It’s Pantry Purge Time!

When I open my pantry and am immediately met with chaos, I know it’s time for a refresh. Once a year (usually during my household “spring cleaning”) I’ll dive in and do a full clean out/reorganization. A tidy pantry not only means less stress, but it also saves you time, money, and energy. You can even use your pantry purge as an opportunity to replace ultra-processed processed foods with more wholesome alternatives or try your own DIY version! 


How to Stock Your Pantry


Take it all out!

Yes, take every single item out of your pantry. Then, give it a thorough look over, check for things that may have gone bad, and decide what stays/what goes. For unopened items you want to get rid of, but are still good, consider donating to your local food pantry.


Get Rid of Old/Expired Items
Most dry spices stay good for up to a year. As they age, their flavor and healthful properties become less potent. So, if you have spices older than a year, you may just have to use more than called for in a recipe to get the same flavor.

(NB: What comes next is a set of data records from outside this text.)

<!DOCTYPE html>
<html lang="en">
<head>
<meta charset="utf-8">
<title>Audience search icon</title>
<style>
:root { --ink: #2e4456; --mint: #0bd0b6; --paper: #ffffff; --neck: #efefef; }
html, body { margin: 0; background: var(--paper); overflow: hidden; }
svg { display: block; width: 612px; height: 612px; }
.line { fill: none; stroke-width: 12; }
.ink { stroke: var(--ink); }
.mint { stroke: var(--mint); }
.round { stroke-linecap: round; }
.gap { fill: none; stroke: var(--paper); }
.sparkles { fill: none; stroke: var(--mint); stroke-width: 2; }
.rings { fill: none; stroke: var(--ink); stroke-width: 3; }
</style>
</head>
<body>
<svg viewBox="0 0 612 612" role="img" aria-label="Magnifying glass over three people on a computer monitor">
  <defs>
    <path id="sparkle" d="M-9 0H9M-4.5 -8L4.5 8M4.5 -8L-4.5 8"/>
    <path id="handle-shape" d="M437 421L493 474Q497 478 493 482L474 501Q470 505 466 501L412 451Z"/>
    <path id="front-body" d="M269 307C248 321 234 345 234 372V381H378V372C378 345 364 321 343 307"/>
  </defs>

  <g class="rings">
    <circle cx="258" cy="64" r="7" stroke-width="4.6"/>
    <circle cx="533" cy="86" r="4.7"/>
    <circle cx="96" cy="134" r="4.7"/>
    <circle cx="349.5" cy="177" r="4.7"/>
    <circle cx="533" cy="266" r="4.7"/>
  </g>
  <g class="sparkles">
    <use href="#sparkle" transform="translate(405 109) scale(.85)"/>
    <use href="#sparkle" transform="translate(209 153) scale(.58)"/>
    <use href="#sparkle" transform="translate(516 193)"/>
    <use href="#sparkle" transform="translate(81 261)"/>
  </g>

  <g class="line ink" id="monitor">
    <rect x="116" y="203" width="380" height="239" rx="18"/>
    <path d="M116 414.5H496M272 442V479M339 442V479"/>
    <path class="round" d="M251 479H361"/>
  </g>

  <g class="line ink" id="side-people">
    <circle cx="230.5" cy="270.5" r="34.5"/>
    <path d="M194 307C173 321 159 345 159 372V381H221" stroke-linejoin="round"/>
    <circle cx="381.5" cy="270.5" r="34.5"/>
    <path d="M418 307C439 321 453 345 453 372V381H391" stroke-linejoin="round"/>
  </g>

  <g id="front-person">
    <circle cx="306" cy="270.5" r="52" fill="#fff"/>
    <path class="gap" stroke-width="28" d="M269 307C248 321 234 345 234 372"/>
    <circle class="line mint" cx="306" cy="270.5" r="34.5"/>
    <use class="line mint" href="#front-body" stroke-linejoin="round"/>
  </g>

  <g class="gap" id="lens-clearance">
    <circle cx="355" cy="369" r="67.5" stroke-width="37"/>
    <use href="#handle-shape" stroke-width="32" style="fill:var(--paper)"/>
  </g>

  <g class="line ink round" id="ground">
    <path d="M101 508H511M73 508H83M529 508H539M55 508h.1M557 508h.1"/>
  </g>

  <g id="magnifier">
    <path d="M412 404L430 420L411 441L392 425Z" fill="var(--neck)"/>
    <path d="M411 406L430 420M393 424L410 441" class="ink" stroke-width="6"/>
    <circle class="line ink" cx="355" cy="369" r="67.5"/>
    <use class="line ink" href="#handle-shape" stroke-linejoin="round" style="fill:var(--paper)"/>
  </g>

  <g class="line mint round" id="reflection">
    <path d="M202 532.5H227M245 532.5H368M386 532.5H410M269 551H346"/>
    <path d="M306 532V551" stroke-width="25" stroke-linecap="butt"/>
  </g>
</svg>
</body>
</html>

 Oils may turn rancid, so be sure to check the expiration date and give it a good sniff. Nuts, seeds, and grains can also turn rancid and can be detected by taste and smell. The best storage place for these foods is in your fridge or freezer.


Sanitize Your Pantry
Once all old items are removed, wipe down the shelves by filling a spray bottle with a 3-parts water: 1 part distilled vinegar solution or other non-toxic cleaner.

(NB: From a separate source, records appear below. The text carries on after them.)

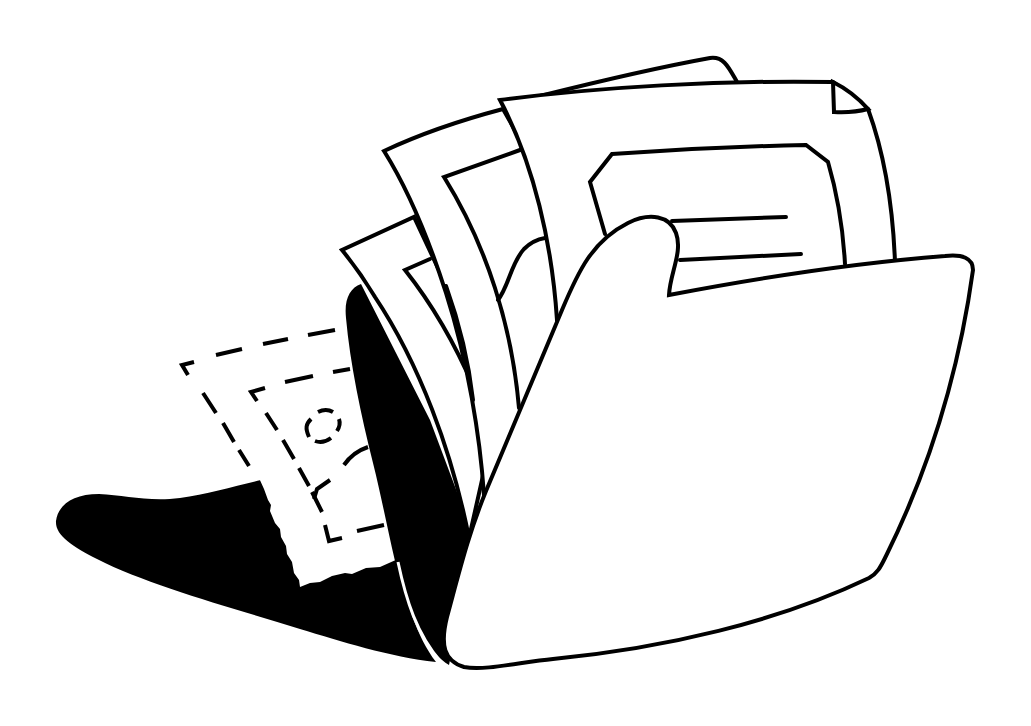
<!DOCTYPE html>
<html lang="en">
<head>
<meta charset="utf-8">
<title>Open folder with documents</title>
<style>
:root { --ink: #000; --paper: #fff; }
html, body { margin: 0; background: var(--paper); overflow: hidden; }
svg { display: block; width: 1031px; height: 726px; }
.sheet { fill: var(--paper); stroke: var(--ink); stroke-width: 4; stroke-linejoin: miter; }
.line { fill: none; stroke: var(--ink); stroke-width: 4; stroke-linecap: round; }
.solid { fill: var(--ink); }
.blank { fill: var(--paper); }
.dashes { fill: none; stroke: var(--ink); stroke-width: 4; }
</style>
</head>
<body>
<svg viewBox="0 0 1031 726" role="img" aria-label="Open folder holding several documents, with a dashed missing document behind it">
  <g id="shadow">
    <path class="solid" d="M56 521C58 505 73 494 99 494C125 495 148 502 180 498C207 494 235 486 261 480L300 560L398 560C405 600 417 637 436 662C390 657 340 641 300 629C230 607 150 586 97 559C72 546 55 535 56 521Z"/>
    <path class="blank" d="M259 478L264 489L268 500L271 505L270 511L275 523L280 529L281 537L286 546L287 554L292 562L294 573L299 580L300 587L310 583L320 582L332 576L345 573L352 574L366 568L380 567L398 559L390 470Z"/>
  </g>

  <g id="missing-document" class="dashes">
    <path d="M194 362L182 365L188 375M216 355L242 349M263 344L288 339M308 335L335 330"/>
    <path d="M203 393L216 413M223 423L234 442M239 450L249 466"/>
    <path d="M265 388L251 392L257 401M285 382L313 376M333 372L350 369"/>
    <path d="M266 413L277 430M283 440L294 459M299 468L309 486M312 492L322 512M325 525L329 541L342 538M357 531L384 525"/>
    <path d="M309 437C305 428 306 424 311 419M318 412Q326 408 333 412M339 419Q341 425 337 431M331 438Q323 444 315 441"/>
    <path d="M314 499L317 489L330 480M344 465Q353 452 368 447"/>
  </g>

  <path id="folder-back" class="solid" d="M361 284C350 288 344 299 346 318C350 363 361 415 373 463C386 515 394 567 407 602C417 632 430 653 449 665L475 540L430 420Z"/>

  <g id="back-sheet">
    <path class="sheet" d="M469 538C452 451 419 363 375 297Q360 272 342 250L414 217L500 400Z"/>
    <path class="line" d="M430 259L405 270C432 304 456 346 474 388"/>
  </g>

  <path id="tab-sheet" class="sheet" d="M540 96C600 81 655 68 710 58C724 56 729 68 737 82L700 140Z"/>

  <g id="middle-sheet">
    <path class="sheet" d="M484 495C480 436 468 362 446 293C430 243 411 194 384 151Q435 127 503 109L610 300Z"/>
    <path class="line" d="M473 400C469 365 460 325 446 286"/>
    <path class="line" d="M520 150L444 177C487 246 512 327 519 408"/>
    <path class="line" d="M498 300C509 286 511 263 524 249Q533 240 545 238"/>
  </g>

  <g id="front-sheet">
    <path class="sheet" d="M557 320C552 244 534 164 500 100C600 87 720 80 833 82L868 109C886 158 893 210 895 262L680 380Z"/>
    <path class="sheet" d="M833 82L834 112Q853 113 868 109Q853 92 833 82Z"/>
    <path class="line" d="M605 234L590 182L612 154Q708 147 806 145L828 162Q842 210 845 264"/>
    <path class="line" d="M672 221L786 217M680 260L801 254"/>
  </g>

  <path id="folder-front" class="sheet" d="M669 295C670 273 683 252 676 233C670 216 650 212 628 223C592 241 578 272 562 310L486 491C468 535 459 573 447 617C440 645 444 661 464 667C485 671 521 662 553 659C665 648 777 622 869 578C878 573 881 566 886 556C932 463 960 364 973 270C973 258 962 254 945 256C855 263 758 278 669 295Z"/>
  <path id="shadow-gap" d="M398 562C406 600 417 635 441 662" fill="none" stroke="var(--paper)" stroke-width="3"/>
</svg>
</body>
</html>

Store, Label and Date
While your items are removed from the pantry, take this time to store them properly. Keep items like flours, pastas, and grains in airtight storage containers. You can even use smaller mason jars or pyrex containers for spices and dried herbs. Be sure to label and date each item as you restock and anytime you buy new items.

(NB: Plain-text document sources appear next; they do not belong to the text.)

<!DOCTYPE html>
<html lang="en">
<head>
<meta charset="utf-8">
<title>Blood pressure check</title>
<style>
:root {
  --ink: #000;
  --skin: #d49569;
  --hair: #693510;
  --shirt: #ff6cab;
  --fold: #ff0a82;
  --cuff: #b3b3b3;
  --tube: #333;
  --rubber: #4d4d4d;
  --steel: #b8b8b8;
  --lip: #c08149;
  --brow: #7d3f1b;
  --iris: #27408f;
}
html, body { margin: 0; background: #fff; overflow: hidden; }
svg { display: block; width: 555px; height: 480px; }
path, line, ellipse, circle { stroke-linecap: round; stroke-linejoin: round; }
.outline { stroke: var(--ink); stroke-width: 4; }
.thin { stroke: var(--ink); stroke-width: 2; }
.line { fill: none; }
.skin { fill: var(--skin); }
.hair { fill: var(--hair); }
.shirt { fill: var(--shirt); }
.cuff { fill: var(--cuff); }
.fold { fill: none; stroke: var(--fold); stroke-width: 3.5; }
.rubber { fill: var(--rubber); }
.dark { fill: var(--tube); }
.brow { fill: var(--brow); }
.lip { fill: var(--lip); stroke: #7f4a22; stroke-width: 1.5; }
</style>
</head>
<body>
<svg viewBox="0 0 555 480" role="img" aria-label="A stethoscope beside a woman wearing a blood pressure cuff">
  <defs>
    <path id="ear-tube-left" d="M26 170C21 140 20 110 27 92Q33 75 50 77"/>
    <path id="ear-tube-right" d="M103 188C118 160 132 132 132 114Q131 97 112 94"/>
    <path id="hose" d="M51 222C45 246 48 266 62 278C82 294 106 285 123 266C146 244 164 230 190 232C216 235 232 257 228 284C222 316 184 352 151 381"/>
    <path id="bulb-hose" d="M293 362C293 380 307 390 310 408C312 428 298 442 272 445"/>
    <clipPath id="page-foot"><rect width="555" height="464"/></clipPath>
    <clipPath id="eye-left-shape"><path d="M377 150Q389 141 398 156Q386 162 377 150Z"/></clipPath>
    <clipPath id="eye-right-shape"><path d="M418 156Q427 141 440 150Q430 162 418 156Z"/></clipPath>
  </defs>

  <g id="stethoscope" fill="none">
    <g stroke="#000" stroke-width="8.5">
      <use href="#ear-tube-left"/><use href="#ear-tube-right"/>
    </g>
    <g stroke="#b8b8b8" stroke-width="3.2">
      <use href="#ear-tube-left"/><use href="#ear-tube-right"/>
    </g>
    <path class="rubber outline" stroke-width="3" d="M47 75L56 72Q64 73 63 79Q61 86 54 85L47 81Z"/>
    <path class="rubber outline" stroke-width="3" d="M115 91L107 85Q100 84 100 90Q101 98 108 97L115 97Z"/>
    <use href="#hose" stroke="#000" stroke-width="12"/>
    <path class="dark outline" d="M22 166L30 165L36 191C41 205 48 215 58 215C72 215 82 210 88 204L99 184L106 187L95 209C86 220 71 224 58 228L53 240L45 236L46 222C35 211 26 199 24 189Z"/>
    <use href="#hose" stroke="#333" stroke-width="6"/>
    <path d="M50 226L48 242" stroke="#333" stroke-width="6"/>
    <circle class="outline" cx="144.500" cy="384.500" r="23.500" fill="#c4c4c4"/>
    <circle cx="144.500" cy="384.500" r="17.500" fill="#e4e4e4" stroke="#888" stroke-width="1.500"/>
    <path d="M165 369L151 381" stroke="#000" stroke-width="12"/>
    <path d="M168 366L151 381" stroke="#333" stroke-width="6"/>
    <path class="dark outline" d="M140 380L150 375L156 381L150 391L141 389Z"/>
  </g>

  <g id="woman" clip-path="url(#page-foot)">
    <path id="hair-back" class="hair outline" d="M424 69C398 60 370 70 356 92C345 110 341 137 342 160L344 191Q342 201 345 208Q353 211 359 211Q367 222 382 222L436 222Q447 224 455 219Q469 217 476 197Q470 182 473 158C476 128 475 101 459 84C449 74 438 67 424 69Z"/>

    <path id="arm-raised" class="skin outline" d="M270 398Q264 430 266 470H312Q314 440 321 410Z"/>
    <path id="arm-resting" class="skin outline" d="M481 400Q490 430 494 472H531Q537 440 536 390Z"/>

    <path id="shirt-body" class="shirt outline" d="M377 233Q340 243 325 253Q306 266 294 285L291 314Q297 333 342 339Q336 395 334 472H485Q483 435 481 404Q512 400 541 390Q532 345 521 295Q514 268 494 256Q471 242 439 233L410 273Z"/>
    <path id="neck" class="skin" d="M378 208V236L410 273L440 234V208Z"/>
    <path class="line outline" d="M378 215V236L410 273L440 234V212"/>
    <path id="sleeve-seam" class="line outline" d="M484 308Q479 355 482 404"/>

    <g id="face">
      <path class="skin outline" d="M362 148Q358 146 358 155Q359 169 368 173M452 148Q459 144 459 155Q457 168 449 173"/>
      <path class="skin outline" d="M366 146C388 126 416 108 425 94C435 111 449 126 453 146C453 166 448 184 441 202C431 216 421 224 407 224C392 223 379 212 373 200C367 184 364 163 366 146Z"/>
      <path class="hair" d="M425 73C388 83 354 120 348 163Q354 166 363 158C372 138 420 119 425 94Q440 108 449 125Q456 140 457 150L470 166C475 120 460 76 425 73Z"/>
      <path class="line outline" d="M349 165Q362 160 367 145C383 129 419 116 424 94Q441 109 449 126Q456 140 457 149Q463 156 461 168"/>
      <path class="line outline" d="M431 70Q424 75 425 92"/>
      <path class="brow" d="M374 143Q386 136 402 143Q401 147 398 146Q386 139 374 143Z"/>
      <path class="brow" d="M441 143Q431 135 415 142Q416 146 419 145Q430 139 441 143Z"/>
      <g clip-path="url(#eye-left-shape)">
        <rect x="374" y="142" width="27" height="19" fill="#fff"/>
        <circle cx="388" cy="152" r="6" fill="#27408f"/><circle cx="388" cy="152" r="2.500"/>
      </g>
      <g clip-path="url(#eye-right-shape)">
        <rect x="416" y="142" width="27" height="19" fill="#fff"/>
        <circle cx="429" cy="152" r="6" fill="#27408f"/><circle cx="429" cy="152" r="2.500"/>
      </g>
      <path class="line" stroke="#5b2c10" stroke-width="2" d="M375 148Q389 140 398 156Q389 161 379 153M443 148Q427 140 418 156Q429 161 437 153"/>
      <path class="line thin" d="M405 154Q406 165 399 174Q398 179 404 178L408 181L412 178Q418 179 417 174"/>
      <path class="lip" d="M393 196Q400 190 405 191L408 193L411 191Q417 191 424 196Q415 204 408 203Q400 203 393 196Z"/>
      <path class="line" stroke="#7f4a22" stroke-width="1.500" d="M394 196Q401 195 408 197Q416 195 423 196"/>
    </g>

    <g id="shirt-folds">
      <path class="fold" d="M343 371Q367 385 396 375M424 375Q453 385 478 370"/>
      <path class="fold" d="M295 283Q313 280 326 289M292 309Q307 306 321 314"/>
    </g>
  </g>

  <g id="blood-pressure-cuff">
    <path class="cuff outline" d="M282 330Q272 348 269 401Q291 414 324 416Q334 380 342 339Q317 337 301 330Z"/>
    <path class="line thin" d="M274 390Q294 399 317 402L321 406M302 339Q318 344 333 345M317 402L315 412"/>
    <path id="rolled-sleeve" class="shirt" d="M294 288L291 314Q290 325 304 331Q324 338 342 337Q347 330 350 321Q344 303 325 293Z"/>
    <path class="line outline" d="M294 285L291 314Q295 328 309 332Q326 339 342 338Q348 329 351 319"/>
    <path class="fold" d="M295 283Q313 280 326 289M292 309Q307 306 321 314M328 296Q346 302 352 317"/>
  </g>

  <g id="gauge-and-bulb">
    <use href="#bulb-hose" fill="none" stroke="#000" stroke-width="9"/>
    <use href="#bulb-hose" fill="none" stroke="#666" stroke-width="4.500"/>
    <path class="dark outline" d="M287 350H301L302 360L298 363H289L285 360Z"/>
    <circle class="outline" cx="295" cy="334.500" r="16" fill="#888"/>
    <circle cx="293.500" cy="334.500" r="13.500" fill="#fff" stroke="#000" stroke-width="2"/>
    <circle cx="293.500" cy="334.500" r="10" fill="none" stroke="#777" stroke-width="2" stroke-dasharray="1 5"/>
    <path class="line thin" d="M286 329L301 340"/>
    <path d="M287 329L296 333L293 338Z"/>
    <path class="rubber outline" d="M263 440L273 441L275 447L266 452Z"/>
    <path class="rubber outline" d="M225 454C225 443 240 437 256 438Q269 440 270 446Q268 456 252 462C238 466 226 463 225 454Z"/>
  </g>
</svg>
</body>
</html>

Organize your pantry items in a way that makes sense to you. There is no one best way as we are all different cooks and have different needs. For items you reach for regularly, consider keeping them at eye level for easy grab and go. You can even label your shelves, so you remember what is stored where.



  • For smaller items like spices, consider alphabetizing for quick finding!
  • As you make your shopping list, always take a quick pantry inventory. This prevents buying what you don’t need and decreases food waste.
  •  Keep a pantry inventory list to know what you have and what you need. It can even provide meal inspiration as you’re planning your next delicious dish!

Finally, be diligent about keeping things organized for the long-haul. This includes keeping newly stocked items in the back and moving up older items to be used first – first in, first out.



By: Erin Pellegrin RD, LDN